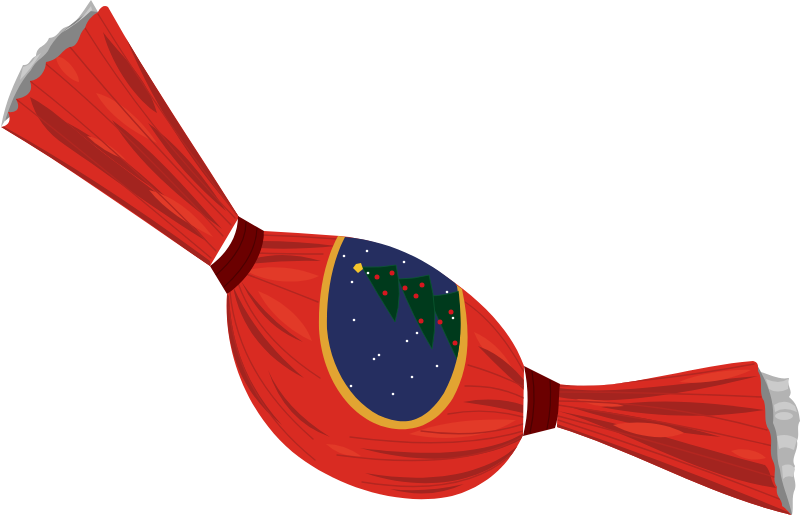
<!DOCTYPE html>
<html lang="en">
<head>
<meta charset="utf-8">
<title>Christmas candy</title>
<style>
:root{--paper:#fff;--red:#d92b22;--fold:#a3241f;--crease:#b32620;--shine:#e23a28;--band:#6b0000;--band-edge:#4c0000;--foil:#b3b3b3;--foil-dark:#858585;--foil-light:#cbcbcb;--gold:#e2a432;--star:#f5c52c;--night:#252e60;--tree:#003a1c;--tree-edge:#0b5a31;--bauble:#d6171f;--snow:#fff}
html,body{margin:0;background:var(--paper);overflow:hidden}
svg{display:block;width:800px;height:515px}
.wrap{fill:var(--red)}
.fold{fill:var(--fold)}
.crease{fill:none;stroke:var(--crease);stroke-width:1.4;stroke-linecap:round}
.shine{fill:var(--shine)}
.band{fill:var(--band)}
.band-edge{fill:none;stroke:var(--band-edge);stroke-width:1.2}
.foil{fill:var(--foil)}
.foil-dark{fill:var(--foil-dark)}
.foil-light{fill:var(--foil-light)}
.gold{fill:var(--gold)}
.night{fill:var(--night)}
.tree{fill:var(--tree);stroke:var(--tree-edge);stroke-width:.8}
.star{fill:var(--star)}
.bauble{fill:var(--bauble)}
.snow{fill:var(--snow)}
</style>
</head>
<body>
<svg viewBox="0 0 800 515" role="img" aria-label="Red wrapped candy with a Christmas tree on a night sky label">
<defs>
<path id="body-shape" d="M264 231Q302 233 340 236C383 240 424 259 455 283C488 307 513 335 524 366L523 435C510 464 485 489 447 497C396 506 338 486 299 457C249 419 223 354 227 294C243 276 260 254 264 231Z"/>
<path id="left-shape" d="M108 7C149 80 196 148 239 217L210 266C143 221 72 169 1 127C8 126 12 121 8 112C17 113 21 108 16 99C27 97 34 92 30 81C40 80 46 70 46 62C60 60 62 49 70 47C80 46 78 34 85 28C88 18 94 15 98 12C101 6 105 5 108 7Z"/>
<path id="right-shape" d="M558 384C618 393 687 366 753 361C759 362 758 367 758 371C764 381 758 392 764 401C767 413 763 421 769 430C774 441 768 451 773 461C778 471 771 478 777 487C775 497 783 500 782 506C788 510 789 513 792 515C710 496 637 452 557 427Z"/>
<clipPath id="body-clip"><use href="#body-shape"/></clipPath>
<clipPath id="left-clip"><use href="#left-shape"/></clipPath>
<clipPath id="right-clip"><use href="#right-shape"/></clipPath>
<clipPath id="label-clip"><path d="M345 237C424 250 465 283 458 286C464 333 460 363 444 393C430 415 415 423 398 421C363 417 331 377 327 329C326 292 333 260 345 237Z"/></clipPath>
<circle id="ball" class="bauble" r="2.5"/>
<circle id="flake" class="snow" r="1.3"/>
</defs>

<g id="left-twist">
<path class="foil" d="M91 0L98 12C70 40 35 73 1 127C6 99 15 82 23 65C30 66 30 58 36 56C37 45 45 48 49 38C58 38 59 29 66 27C75 25 82 13 91 0Z"/>
<path class="foil-dark" d="M90 11C68 25 53 39 48 51C42 59 36 60 31 70C20 82 12 99 5 121L32 97L75 51L98 12Z"/>
<path class="foil-light" d="M23 67Q31 65 35 57L41 53Q30 70 20 80ZM68 28Q80 22 91 6L92 10Q76 25 61 33Z"/>
<use class="wrap" href="#left-shape"/>
<g clip-path="url(#left-clip)">
<path class="fold" d="M103 32C122 57 147 77 157 113C139 102 113 69 103 32Z"/>
<path class="fold" d="M30 97C52 108 79 134 106 155C143 183 177 205 208 242C164 216 106 173 65 145C47 133 35 117 30 97Z"/>
<path class="fold" d="M112 120C151 148 183 185 222 229C181 199 137 162 112 120Z"/>
<path class="fold" d="M126 38C161 97 198 153 239 217C201 174 158 115 126 38ZM148 123C181 147 207 181 226 211C197 187 171 158 148 123Z"/>
<path class="fold" d="M66 122Q115 148 166 197Q112 162 66 122ZM1 125Q100 180 210 261L210 267Q98 185 1 127Z"/>
<path class="shine" d="M56 57C64 54 80 73 79 82C71 81 57 68 56 57ZM96 93C120 99 143 122 157 143C132 132 108 114 96 93ZM149 190C177 197 198 217 213 237C188 224 165 210 149 190ZM87 136Q106 139 126 160Q102 151 87 136Z"/>
<path class="crease" d="M46 64Q120 125 223 236M70 47Q142 134 231 225M85 28Q146 126 235 218M98 14Q165 122 237 215M30 81Q120 151 216 251M16 99Q105 169 211 258"/>
</g>
</g>

<g id="right-twist">
<path class="foil" d="M758 371C768 374 778 380 789 378C786 387 794 390 789 397C797 403 799 412 800 421C796 427 800 434 797 441C799 450 790 459 795 466C791 476 797 480 795 489C791 497 794 507 792 515L770 487L759 408Z"/>
<path class="foil-dark" d="M756 363C768 384 775 401 773 423C781 440 774 452 780 470C782 486 789 499 792 515L776 507L764 441Z"/>
<path class="foil-light" d="M766 379Q779 385 788 379L788 389Q777 394 769 389ZM774 405Q785 398 795 406L797 412Q784 406 775 412ZM777 436Q788 433 797 439L794 450Q785 445 779 449ZM782 466Q791 462 795 469L793 477Q786 475 783 479Z"/>
<ellipse class="foil-light" cx="784" cy="416" rx="9" ry="4"/>
<use class="wrap" href="#right-shape"/>
<g clip-path="url(#right-clip)">
<path class="fold" d="M558 388C618 396 682 382 758 376C706 389 616 408 558 397Z"/>
<path class="fold" d="M601 407C655 397 710 402 764 410C711 419 652 417 601 407Z"/>
<path class="fold" d="M558 411C632 425 702 449 765 465C772 472 770 482 776 488C698 476 633 433 558 411Z"/>
<path class="fold" d="M570 407Q650 416 721 437Q642 430 570 407ZM557 424Q671 463 788 512L792 516Q664 481 557 428Z"/>
<path class="shine" d="M613 425C642 419 670 425 684 433C664 441 636 437 613 425ZM679 382C701 373 732 369 751 370C733 379 704 385 679 382ZM731 451C744 446 761 452 766 458C753 462 740 458 731 451ZM576 399Q605 399 624 406Q597 409 576 399Z"/>
<path class="crease" d="M558 401Q661 401 767 430M558 405Q668 421 773 446M558 416Q669 445 774 477M558 420Q668 455 782 500M558 392Q652 392 761 397M558 386Q646 384 754 364"/>
</g>
</g>

<g id="candy-body">
<use class="wrap" href="#body-shape"/>
<g clip-path="url(#body-clip)">
<g id="body-shine" class="shine">
<path d="M246 271C266 264 298 267 319 276C301 285 269 283 246 271Z"/>
<path d="M258 291C283 301 304 319 312 341C290 331 269 313 258 291Z"/>
<path d="M409 434C442 421 481 418 516 420C487 438 446 442 409 434Z"/>
<path d="M474 332C493 340 509 358 514 373C497 367 481 350 474 332Z"/>
<path d="M326 444Q344 444 361 456Q341 458 326 444Z"/>
</g>
<g id="body-folds" class="fold">
<path d="M262 241Q297 241 336 246Q295 250 259 248Z"/>
<path d="M252 259Q285 250 321 261Q284 260 250 264Z"/>
<path d="M233 286C248 320 271 350 304 378C268 360 240 328 233 286Z"/>
<path d="M229 296C231 346 249 389 282 425C241 393 224 346 227 294Z"/>
<path d="M241 281Q266 318 303 342Q263 327 241 281Z"/>
<path d="M268 370Q285 409 330 437Q285 421 268 370Z"/>
<path d="M524 433C492 452 437 458 360 448C424 466 483 460 522 439Z"/>
<path d="M520 444C484 476 429 484 365 473C424 493 488 484 520 444Z"/>
<path d="M523 405Q496 396 463 402Q493 406 523 413Z"/>
<path d="M524 380Q503 355 478 346Q500 369 524 390Z"/>
<path d="M390 489Q425 493 464 484Q430 500 390 489Z"/>
</g>
<path class="crease" d="M262 235Q299 236 337 239M256 253Q287 254 323 254M246 274Q280 287 318 302M238 283Q257 337 320 378M230 292Q238 374 313 439M229 307Q237 397 315 460M524 372Q498 324 465 302M524 387Q499 374 468 365M524 398Q497 385 465 386M523 417Q485 407 448 414M523 424Q477 439 421 431M523 431Q457 451 350 437M522 437Q461 472 337 455M520 445Q475 500 362 482"/>
</g>
</g>

<g id="festive-label">
<path class="gold" d="M338 236L346 237C369 290 437 303 455 284L462 289C471 332 470 367 453 398C438 422 418 431 396 429C354 425 322 381 319 329C318 290 326 258 338 236Z"/>
<path class="night" d="M345 237C391 241 426 260 455 283L457 286C464 333 460 363 444 393C430 415 415 423 398 421C363 417 331 377 327 329C326 292 333 260 345 237Z"/>
<g clip-path="url(#label-clip)">
<g id="christmas-tree">
<path class="tree" d="M428 296Q447 296 468 288L468 382Q450 346 428 296Z"/>
<path class="tree" d="M398 279Q414 279 429 275Q439 312 432 349Q413 317 398 279Z"/>
<path class="tree" d="M362 267Q380 268 396 265Q403 294 395 322Q378 295 362 267Z"/>
<path class="star" d="M356 264L361 263L363 269L358 273L353 268Z"/>
<use href="#ball" x="377" y="277"/><use href="#ball" x="392" y="273"/><use href="#ball" x="385" y="293"/><use href="#ball" x="405" y="288"/><use href="#ball" x="422" y="285"/><use href="#ball" x="416" y="296"/><use href="#ball" x="421" y="321"/><use href="#ball" x="440" y="322"/><use href="#ball" x="451" y="312"/><use href="#ball" x="455" y="343"/>
</g>
<g id="snowfall">
<use href="#flake" x="344" y="256"/><use href="#flake" x="367" y="251"/><use href="#flake" x="368" y="273"/><use href="#flake" x="352" y="282"/><use href="#flake" x="404" y="262"/><use href="#flake" x="447" y="292"/><use href="#flake" x="354" y="320"/><use href="#flake" x="417" y="333"/><use href="#flake" x="453" y="318"/><use href="#flake" x="407" y="341"/><use href="#flake" x="379" y="355"/><use href="#flake" x="374" y="359"/><use href="#flake" x="437" y="366"/><use href="#flake" x="412" y="377"/><use href="#flake" x="351" y="386"/><use href="#flake" x="393" y="394"/>
</g>
</g>
</g>

<g id="ribbon-bands">
<path class="band" d="M238 216L264 231C264 256 247 280 227 294L210 266C226 254 238 238 238 216Z"/>
<path class="band-edge" d="M246 222Q246 249 216 275M257 228Q256 258 224 287"/>
<path class="band" d="M524 366L560 384C558 399 560 413 555 428L523 436C529 412 529 389 524 366Z"/>
<path class="band-edge" d="M532 371Q537 402 530 433M550 380Q552 405 547 429"/>
</g>
</svg>
</body>
</html>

────

Find the string "none" in the entries above. Copy each line where it occurs.

.crease{fill:none;stroke:var(--crease);stroke-width:1.4;stroke-linecap:round}
.band-edge{fill:none;stroke:var(--band-edge);stroke-width:1.2}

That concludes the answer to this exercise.